In fact, Fitzgerald uses semicolons to great effect in The Ice Palace: he rarely uses semicolons in the abundant dialogue, but uses them quite frequently throughout the narrative. The dialogue is punctuated with far more em dashes and commas because his characters have a rambling and glib way of speaking. The narrative has a more ponderous tone, while still using long and complex sentences.
2. DON’T use a semicolon when you should use a comma.
Semicolons and commas are not interchangeable; they are different punctuation marks with different purposes.
Use commas to separate clauses that use conjunctions like and or but (or could use those conjunctions but don’t). Here’s an example of how commas are appropriately used in The Ice Palace again:
On his last afternoon they walked, and she found their steps tending half-unconsciously toward one of her favorite haunts, the cemetery.
If you were to replace all of those commas with semicolons, the sentence just wouldn’t make sense. Not only does a semicolon ask the reader to take a longer pause than a comma, but semicolons connect two independent clauses that would otherwise not be so intimately connected. In this example, the clauses flow beautifully from one to the next, and there’s no disconnection between the ideas. They are all part of the same idea and the same sentence.
Here’s a misuse that we recently saw in a blog, when the writer should’ve used a comma, but used a semicolon instead:
The ability to talk to customers on their own terms opens up different advertising methods; including the internet, via telephone, and many more.
In this example, using the semicolon was incorrect because everything after the semicolon is simply giving examples of different advertising venues. And the second clause just can’t stand on its own. A comma instead of a semicolon would’ve made this sentence perfectly correct.
But Wait, There’s More!
If you’ve mastered those two easy rules, you understand the basics of the semicolon. But of course there are more rules that are less commonly used, as well as some formatting issues:
1. Semicolons can be used to make long lists clear.
Example: My favorite authors and books in the library were Charles Dickens, Bleak House; J.D. Salinger, Nine Stories; William Shakespeare, Othello; and Jane Austen, Mansfield Park.
It’s all in the service of clarity. If we used only commas and no semicolons, the list could be confusing. By separating each author and the book he wrote with semicolons, the list is clear.
2. Semicolons can be used to connect two independent clauses, even if they are connected by a conjunction like and or but.
Again, this is really in the service of clarity. When the clauses are really long and have a lot of commas in them, it can be helpful to separate the independent clauses that are connected by a conjunction with a semicolon, so that they’re easier to read. In The Ice Palace, Fitzgerald uses this semicolon a lot.

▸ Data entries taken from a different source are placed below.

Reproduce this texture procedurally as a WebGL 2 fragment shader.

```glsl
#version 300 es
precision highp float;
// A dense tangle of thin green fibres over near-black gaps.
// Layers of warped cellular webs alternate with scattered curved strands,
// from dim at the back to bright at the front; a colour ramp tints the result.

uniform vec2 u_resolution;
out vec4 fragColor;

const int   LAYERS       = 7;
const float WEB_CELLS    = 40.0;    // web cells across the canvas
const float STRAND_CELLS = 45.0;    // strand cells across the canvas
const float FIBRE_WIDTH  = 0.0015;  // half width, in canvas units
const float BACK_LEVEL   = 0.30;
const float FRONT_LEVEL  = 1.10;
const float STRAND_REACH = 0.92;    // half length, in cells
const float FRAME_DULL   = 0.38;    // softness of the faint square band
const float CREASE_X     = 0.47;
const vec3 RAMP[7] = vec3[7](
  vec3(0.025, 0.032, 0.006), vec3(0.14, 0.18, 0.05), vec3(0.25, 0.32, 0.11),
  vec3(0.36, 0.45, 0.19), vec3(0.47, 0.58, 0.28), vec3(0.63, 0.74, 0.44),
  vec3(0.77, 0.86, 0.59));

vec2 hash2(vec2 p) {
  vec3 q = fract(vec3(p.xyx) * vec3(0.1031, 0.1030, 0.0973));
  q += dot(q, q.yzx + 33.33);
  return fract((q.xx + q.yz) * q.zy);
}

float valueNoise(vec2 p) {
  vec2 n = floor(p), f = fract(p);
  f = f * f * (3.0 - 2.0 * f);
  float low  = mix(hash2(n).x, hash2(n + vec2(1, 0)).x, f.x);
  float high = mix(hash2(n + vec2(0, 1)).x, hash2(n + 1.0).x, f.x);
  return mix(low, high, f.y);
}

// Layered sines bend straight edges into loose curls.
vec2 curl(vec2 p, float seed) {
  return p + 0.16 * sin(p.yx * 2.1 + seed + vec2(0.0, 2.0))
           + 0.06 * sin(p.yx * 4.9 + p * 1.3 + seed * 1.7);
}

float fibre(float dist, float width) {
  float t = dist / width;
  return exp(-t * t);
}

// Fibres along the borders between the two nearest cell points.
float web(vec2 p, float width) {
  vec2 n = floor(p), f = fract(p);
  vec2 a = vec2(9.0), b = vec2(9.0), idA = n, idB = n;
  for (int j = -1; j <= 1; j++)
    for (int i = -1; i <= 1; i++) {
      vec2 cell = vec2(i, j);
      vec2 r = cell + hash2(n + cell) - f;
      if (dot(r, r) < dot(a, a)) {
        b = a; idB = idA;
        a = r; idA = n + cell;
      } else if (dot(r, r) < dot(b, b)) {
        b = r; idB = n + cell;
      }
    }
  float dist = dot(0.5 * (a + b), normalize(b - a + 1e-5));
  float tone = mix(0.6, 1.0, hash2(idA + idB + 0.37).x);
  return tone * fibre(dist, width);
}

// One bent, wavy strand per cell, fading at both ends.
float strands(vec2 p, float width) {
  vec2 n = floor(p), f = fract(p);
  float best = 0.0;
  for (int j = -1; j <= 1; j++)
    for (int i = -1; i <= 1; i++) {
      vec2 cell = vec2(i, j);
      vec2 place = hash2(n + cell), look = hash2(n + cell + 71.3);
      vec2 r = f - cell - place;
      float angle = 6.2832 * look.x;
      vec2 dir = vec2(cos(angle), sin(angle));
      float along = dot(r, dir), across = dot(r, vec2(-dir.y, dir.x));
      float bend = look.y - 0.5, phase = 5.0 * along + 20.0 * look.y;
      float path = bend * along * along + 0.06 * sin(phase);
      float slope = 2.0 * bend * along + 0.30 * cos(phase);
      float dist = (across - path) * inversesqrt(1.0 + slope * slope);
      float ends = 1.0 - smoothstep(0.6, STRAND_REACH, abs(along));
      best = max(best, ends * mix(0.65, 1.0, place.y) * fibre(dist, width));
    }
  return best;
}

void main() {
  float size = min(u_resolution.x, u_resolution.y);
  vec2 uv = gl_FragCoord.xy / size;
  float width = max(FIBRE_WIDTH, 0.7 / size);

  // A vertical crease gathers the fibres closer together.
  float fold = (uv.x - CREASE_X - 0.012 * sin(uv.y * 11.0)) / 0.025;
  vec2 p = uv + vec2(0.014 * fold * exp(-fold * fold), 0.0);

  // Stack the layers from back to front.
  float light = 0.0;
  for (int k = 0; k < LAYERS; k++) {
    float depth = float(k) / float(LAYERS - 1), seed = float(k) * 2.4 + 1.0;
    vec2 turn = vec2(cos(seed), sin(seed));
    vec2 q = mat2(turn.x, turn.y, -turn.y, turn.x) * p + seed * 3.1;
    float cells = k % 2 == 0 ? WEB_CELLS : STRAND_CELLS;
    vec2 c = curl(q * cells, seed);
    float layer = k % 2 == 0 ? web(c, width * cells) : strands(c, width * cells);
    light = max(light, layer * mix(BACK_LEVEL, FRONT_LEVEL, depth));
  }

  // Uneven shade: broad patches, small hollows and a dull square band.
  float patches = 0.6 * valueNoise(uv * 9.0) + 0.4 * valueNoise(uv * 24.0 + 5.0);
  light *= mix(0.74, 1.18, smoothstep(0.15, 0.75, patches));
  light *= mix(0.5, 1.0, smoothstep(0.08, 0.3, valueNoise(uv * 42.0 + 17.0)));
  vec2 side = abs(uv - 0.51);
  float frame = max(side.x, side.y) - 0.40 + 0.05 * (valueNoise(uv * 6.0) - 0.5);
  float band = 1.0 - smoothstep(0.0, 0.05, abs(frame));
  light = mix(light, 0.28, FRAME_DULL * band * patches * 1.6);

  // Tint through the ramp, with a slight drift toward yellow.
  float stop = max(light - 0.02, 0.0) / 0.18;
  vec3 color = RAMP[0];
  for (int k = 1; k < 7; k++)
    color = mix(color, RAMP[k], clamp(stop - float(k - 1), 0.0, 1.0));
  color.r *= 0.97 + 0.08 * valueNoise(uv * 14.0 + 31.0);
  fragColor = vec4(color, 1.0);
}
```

Example: “There was a breathless indescribable hour crammed full of half-sentences, hot water, bacon and eggs and confusion; and after that she was alone with Harry in the library, asking him if she dared smoke.”
Even though the clauses are connected by a conjunction, it’d be a lot less clear what was going on if there wasn’t a semicolon to guide the reader.
3. Don’t capitalize the words after a semicolon.
Unless the words that follow a semicolon are proper nouns or words that we would normally capitalize in a sentence, whatever follows the semicolon should be lowercase.
Once you know the rules well, you might even use the semicolon joyfully, as Fitzgerald seems to do throughout the short story we’ve used as an example.
The semicolon, like all punctuation, should be used to guide the reader so that she better understands what the author intends. When used correctly, semicolons can lend clarity and define the right tone. They can help a reader understand the important connections between two independent clauses when a period just wouldn’t perform sufficiently.